----- DATA TO EXAMINE -----

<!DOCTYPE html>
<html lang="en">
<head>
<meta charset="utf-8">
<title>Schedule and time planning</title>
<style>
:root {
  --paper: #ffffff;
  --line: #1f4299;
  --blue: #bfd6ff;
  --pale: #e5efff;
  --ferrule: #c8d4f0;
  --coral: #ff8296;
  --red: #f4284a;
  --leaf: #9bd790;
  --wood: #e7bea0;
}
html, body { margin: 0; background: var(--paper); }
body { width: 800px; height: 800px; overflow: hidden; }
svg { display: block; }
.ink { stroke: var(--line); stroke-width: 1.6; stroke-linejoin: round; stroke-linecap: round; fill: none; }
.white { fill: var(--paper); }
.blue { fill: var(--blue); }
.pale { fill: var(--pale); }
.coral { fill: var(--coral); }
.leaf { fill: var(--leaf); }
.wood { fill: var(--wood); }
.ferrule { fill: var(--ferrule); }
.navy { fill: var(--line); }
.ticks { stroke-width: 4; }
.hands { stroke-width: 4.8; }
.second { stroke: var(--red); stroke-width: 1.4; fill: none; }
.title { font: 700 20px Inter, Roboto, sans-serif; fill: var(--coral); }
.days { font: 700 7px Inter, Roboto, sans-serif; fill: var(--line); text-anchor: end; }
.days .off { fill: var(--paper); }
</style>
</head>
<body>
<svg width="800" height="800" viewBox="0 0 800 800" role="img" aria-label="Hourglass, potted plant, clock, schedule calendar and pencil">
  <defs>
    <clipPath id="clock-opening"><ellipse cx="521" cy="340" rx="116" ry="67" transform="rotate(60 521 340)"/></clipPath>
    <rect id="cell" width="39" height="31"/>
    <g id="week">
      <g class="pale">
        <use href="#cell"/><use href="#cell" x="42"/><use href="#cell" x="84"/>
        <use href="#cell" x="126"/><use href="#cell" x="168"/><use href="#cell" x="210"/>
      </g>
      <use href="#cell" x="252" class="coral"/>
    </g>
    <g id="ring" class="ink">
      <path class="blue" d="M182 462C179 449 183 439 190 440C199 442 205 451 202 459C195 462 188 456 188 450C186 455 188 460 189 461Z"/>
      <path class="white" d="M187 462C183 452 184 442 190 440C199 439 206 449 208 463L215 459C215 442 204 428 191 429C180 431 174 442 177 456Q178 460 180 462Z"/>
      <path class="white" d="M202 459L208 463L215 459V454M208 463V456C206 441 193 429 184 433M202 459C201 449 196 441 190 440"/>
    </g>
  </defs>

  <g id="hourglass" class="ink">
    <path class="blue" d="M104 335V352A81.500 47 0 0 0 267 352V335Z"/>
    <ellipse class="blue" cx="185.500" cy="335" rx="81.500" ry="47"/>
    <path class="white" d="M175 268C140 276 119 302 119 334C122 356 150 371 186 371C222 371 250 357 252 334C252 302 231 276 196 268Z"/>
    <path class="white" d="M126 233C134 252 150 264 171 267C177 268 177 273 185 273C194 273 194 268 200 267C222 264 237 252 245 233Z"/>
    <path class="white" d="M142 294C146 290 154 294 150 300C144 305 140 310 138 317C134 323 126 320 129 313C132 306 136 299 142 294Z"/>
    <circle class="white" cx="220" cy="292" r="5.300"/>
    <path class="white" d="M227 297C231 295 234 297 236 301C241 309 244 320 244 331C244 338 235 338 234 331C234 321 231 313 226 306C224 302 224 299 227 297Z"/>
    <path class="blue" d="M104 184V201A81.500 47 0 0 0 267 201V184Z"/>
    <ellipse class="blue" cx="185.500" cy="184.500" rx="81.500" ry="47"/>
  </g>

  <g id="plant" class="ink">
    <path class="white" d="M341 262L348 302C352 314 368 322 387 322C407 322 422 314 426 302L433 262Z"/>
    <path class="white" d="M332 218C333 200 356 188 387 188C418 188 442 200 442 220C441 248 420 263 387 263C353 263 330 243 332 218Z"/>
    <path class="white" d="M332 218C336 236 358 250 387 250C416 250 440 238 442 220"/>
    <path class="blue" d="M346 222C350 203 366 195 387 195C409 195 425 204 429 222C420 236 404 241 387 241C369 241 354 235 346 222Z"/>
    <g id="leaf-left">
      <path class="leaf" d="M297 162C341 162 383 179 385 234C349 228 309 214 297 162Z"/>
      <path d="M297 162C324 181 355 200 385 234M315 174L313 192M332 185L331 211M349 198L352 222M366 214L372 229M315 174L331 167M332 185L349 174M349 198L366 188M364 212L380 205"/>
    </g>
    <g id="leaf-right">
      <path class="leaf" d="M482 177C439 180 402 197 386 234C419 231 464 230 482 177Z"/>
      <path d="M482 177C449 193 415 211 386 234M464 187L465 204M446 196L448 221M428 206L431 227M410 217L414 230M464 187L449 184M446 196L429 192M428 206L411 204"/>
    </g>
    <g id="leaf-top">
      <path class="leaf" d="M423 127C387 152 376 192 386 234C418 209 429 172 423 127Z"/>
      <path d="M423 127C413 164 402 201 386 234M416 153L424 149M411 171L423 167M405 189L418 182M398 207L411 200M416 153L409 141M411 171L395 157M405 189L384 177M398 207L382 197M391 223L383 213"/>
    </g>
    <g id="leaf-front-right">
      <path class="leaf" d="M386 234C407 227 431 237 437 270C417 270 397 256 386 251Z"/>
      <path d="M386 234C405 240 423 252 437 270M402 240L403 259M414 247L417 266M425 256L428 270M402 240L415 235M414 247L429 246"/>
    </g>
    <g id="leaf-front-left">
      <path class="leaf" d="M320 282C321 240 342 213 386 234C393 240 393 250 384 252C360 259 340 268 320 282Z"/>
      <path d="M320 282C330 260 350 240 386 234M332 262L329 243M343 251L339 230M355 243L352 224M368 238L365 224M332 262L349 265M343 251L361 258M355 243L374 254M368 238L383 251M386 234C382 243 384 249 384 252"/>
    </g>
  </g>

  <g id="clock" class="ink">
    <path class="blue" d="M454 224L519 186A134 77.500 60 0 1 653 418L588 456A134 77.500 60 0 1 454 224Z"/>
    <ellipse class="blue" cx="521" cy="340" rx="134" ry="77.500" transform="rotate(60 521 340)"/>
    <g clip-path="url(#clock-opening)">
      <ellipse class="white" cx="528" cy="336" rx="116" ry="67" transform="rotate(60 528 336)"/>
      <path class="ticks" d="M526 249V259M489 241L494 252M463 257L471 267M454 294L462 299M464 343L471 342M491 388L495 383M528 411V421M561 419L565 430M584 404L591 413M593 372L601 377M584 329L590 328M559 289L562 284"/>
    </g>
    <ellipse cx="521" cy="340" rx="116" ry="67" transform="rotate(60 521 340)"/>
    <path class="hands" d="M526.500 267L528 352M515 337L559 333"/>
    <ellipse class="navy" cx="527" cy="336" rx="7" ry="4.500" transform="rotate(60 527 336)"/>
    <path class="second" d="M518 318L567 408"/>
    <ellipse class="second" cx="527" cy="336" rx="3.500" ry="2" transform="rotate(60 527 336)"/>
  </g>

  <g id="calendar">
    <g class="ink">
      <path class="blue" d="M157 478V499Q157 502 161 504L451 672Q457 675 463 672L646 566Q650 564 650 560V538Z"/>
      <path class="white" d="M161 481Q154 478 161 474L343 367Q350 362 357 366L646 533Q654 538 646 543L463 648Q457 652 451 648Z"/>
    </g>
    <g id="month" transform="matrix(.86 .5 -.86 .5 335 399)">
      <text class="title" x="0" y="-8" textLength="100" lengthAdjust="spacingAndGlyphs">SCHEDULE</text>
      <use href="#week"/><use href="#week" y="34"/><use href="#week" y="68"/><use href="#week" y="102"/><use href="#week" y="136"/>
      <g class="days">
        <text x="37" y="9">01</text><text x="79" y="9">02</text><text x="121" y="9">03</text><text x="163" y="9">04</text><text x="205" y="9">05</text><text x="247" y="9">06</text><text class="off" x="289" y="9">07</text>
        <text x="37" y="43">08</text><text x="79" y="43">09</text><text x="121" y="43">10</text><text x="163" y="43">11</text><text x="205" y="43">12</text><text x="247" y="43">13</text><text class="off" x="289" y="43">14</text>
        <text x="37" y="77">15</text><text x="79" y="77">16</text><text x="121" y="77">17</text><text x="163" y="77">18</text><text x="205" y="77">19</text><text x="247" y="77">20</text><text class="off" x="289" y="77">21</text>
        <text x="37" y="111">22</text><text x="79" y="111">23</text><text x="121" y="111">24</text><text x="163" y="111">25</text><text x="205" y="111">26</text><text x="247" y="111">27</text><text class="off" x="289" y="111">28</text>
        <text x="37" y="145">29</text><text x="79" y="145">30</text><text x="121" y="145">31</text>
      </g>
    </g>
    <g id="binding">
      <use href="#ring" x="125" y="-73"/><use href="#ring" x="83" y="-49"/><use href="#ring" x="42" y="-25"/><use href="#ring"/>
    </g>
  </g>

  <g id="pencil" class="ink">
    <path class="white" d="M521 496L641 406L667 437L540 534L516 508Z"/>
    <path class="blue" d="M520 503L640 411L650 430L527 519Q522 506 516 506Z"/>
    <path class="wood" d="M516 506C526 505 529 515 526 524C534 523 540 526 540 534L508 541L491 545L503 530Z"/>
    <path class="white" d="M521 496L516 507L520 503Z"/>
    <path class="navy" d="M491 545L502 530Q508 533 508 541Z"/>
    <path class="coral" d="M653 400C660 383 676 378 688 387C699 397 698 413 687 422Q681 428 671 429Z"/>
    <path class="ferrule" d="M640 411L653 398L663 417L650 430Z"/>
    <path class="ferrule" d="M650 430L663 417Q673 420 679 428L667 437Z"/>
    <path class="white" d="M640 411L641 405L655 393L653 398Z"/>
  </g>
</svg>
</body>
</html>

-----

Search the data above for the string "rotate" and copy each line that has it.

    <clipPath id="clock-opening"><ellipse cx="521" cy="340" rx="116" ry="67" transform="rotate(60 521 340)"/></clipPath>
    <ellipse class="blue" cx="521" cy="340" rx="134" ry="77.500" transform="rotate(60 521 340)"/>
      <ellipse class="white" cx="528" cy="336" rx="116" ry="67" transform="rotate(60 528 336)"/>
    <ellipse cx="521" cy="340" rx="116" ry="67" transform="rotate(60 521 340)"/>
    <ellipse class="navy" cx="527" cy="336" rx="7" ry="4.500" transform="rotate(60 527 336)"/>
    <ellipse class="second" cx="527" cy="336" rx="3.500" ry="2" transform="rotate(60 527 336)"/>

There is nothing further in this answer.